I'd like to thank everybody who has sent me questions about their tax debt problems. I'd like to share some of the more common questions so that you can avoid tax debt.
I've been told that you can get your IRS debt wiped out if you were divorced and the debt was because of something your ex did. Is that true?
Yes, it's called Innocent Spouse Relief. It can be claimed under certain circumstances such as: the debt had to have primarily been the ex-spouses, you didn't know about the debt, or your ex-spouse was abusive to you. Under those circumstances, you can apply for Innocent Spouse and have your tax debt removed.
I have an IRS tax debt and I have no problem paying it off, but I don't think I should pay the interest or penalties. What can I do to get out of paying those?
There's nothing you can do about IRS interest. The only way to pay less interest is to pay the debt off quicker. Now, you can get the penalties (and in rare circumstances, interest that has already accrued) removed from your IRS debt under special circumstances that I refer to as catastrophic events. Some of the situations that the IRS will take into consideration are: drug and alcohol abuse; a death in the family; a life threatening disease or medical condition; and embezzlement or theft for businesses.
I'm in a monthly payment plan with the IRS. If I skip a month, but make it up the next month, will the IRS do anything to me?
The IRS will do plenty. If you miss a scheduled payment, the IRS considers you to be in default of your payment agreement. They immediately send you an "intent to levy" notice, and you have 30 days to appeal your payment arrangement. If you default a second time, the IRS will not renegotiate a payment plan, and you will become the victim of an IRS wage or bank levy.
Can the IRS just come into my house and take whatever they want? Isn't that illegal?
The IRS doesn't just show up at your door. They do give you multiple chances to find a way to deal with your debt, so when they show up ready to seize your stuff, do not be surprised.
IRS revenue agents are able to get a "writ of entry" from a Federal Judge in order to enter your home and seize your assets.
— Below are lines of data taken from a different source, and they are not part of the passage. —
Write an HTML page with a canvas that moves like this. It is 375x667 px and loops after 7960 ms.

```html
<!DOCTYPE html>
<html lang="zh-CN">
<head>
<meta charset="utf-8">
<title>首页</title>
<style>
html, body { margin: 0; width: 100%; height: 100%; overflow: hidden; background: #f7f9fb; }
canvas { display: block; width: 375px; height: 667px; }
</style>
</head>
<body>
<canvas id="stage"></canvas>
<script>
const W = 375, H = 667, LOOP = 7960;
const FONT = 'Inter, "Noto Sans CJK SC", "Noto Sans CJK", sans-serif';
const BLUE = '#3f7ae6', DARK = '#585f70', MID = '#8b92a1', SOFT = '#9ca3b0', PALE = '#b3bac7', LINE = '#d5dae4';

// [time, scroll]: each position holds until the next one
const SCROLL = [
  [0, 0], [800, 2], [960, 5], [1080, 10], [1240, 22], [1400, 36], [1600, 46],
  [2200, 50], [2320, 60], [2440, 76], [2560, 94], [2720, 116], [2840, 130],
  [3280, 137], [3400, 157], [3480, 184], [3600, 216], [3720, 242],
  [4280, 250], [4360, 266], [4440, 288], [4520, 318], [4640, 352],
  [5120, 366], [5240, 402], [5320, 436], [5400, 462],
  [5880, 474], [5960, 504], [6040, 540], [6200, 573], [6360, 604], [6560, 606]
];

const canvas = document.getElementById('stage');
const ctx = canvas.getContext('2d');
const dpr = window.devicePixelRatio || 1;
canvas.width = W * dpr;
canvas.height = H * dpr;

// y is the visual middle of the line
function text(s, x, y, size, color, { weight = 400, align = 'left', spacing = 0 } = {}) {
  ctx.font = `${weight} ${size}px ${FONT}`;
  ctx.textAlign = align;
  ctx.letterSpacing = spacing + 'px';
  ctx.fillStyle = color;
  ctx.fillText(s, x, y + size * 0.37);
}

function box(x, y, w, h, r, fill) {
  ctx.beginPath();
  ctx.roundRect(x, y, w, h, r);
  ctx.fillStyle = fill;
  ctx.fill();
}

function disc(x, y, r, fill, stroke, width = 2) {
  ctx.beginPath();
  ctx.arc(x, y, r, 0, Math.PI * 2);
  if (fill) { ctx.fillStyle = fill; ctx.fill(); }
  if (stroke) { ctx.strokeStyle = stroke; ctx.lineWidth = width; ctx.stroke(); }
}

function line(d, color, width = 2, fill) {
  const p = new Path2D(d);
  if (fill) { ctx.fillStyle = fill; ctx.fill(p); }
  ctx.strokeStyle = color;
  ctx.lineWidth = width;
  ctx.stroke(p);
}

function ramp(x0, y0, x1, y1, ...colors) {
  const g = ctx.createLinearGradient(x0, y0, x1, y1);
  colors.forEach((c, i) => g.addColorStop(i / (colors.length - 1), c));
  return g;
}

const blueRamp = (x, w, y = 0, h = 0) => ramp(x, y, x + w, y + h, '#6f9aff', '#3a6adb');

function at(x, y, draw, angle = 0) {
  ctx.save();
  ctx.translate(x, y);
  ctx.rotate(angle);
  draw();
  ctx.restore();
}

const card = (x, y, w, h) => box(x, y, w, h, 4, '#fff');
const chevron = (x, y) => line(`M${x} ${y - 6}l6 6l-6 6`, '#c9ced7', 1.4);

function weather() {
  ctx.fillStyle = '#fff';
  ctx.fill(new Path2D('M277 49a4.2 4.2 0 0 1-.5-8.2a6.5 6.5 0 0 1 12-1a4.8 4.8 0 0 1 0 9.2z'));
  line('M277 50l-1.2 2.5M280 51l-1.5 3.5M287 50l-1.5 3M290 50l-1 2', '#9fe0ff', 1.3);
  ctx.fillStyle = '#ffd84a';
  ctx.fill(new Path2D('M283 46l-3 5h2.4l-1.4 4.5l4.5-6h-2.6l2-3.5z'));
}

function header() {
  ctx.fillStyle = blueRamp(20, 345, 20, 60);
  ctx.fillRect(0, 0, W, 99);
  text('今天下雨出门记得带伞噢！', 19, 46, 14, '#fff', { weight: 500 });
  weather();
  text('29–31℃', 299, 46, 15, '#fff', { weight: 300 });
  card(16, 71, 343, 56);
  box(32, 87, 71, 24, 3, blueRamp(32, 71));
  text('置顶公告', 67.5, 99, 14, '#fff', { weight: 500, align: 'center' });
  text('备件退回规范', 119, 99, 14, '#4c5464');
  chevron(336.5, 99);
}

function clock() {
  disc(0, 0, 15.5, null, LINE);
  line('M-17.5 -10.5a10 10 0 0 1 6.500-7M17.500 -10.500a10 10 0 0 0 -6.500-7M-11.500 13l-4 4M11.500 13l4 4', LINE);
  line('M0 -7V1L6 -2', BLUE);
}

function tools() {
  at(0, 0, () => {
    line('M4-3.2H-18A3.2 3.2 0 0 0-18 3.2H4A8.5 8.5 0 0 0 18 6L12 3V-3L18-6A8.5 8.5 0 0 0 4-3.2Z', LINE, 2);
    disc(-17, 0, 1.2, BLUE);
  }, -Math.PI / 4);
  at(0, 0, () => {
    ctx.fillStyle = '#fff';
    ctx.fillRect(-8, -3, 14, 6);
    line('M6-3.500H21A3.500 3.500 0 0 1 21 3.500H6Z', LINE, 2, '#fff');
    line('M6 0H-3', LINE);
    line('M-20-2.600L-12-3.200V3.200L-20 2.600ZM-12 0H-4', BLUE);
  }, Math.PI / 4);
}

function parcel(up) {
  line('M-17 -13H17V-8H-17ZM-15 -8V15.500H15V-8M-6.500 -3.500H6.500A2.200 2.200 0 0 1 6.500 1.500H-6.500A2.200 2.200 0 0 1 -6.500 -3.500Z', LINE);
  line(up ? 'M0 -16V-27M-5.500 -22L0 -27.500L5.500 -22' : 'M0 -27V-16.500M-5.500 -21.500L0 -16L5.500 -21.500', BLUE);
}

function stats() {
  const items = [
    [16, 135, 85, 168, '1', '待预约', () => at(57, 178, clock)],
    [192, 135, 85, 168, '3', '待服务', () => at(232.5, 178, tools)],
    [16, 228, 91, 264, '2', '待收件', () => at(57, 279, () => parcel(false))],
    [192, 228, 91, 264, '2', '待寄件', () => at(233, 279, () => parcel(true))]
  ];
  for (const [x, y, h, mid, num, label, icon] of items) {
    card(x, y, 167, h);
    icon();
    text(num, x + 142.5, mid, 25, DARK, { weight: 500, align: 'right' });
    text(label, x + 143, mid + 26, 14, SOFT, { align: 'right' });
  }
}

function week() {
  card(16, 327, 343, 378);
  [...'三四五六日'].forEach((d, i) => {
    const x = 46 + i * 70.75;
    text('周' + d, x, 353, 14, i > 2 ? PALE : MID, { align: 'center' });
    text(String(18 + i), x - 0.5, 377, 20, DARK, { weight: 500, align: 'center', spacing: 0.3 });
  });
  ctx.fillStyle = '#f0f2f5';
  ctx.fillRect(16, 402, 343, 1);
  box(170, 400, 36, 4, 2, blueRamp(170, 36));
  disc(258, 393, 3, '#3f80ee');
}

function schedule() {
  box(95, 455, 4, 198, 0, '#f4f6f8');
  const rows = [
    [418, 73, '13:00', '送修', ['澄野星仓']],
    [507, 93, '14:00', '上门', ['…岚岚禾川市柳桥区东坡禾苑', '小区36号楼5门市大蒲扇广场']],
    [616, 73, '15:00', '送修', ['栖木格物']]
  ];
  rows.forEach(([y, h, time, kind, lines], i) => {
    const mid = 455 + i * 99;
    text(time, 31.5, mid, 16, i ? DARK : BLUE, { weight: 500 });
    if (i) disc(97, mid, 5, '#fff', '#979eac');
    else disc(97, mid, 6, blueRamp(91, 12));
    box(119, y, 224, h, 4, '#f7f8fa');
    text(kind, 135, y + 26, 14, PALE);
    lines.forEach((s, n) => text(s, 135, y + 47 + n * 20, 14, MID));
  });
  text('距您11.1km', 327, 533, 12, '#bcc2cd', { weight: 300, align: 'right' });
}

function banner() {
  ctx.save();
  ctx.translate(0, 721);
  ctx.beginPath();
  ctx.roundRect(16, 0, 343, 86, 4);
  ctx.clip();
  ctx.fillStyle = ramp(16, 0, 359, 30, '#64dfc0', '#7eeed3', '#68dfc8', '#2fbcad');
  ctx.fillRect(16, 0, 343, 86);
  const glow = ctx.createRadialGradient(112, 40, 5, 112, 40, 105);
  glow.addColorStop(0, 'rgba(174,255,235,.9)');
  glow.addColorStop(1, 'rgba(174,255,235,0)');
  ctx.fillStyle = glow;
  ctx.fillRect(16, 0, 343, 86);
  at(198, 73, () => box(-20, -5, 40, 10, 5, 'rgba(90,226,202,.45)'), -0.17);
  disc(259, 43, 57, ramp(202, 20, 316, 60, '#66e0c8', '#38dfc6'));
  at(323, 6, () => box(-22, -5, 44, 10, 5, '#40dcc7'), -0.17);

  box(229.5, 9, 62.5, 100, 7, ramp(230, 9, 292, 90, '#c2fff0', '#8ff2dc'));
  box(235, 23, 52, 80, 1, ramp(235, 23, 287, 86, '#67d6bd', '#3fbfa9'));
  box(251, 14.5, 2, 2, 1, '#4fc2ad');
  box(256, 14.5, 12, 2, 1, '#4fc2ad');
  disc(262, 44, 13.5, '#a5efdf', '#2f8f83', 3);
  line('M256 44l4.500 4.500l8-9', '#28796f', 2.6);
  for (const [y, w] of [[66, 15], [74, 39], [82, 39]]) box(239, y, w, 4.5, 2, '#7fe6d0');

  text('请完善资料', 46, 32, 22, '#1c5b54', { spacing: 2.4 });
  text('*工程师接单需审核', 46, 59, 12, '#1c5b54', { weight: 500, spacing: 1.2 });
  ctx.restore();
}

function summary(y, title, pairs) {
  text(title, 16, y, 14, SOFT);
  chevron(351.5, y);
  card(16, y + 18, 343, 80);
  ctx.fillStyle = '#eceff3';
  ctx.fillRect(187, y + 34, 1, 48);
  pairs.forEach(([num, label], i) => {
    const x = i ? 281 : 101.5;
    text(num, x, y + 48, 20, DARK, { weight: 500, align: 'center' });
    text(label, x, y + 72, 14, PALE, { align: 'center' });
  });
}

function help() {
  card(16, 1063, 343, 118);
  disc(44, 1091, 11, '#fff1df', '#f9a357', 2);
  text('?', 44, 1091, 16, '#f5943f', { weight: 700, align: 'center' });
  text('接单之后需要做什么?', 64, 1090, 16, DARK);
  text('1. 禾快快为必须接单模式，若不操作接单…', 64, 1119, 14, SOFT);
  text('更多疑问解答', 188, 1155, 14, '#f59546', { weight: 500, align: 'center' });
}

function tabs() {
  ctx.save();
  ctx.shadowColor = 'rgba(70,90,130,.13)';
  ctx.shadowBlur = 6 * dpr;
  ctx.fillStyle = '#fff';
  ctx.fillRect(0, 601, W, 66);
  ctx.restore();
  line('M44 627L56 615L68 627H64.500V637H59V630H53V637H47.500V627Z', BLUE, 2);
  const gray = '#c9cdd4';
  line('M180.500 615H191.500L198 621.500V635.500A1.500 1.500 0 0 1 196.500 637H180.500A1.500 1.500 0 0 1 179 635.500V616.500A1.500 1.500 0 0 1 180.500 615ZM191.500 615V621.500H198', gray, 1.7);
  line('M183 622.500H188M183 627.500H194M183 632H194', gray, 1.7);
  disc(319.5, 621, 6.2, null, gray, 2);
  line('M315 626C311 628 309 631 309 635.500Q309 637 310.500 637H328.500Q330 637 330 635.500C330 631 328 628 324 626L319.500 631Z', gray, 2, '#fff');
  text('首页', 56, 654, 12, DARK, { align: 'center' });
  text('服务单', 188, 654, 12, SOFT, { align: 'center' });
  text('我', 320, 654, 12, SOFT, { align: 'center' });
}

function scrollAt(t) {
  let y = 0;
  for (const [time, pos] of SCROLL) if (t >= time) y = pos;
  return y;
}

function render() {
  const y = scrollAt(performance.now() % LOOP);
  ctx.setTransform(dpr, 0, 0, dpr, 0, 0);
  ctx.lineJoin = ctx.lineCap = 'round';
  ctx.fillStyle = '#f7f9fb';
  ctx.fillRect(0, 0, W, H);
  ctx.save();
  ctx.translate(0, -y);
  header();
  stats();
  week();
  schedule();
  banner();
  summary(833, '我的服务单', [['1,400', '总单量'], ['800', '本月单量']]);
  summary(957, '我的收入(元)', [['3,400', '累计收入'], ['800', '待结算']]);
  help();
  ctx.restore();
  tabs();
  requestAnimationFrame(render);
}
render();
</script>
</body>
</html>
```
And just so you know, it is very easy for the IRS to get that writ, all they have to do is have the judge sign it.
Now you have the smoking gun... Use it!
Labels: Back Taxes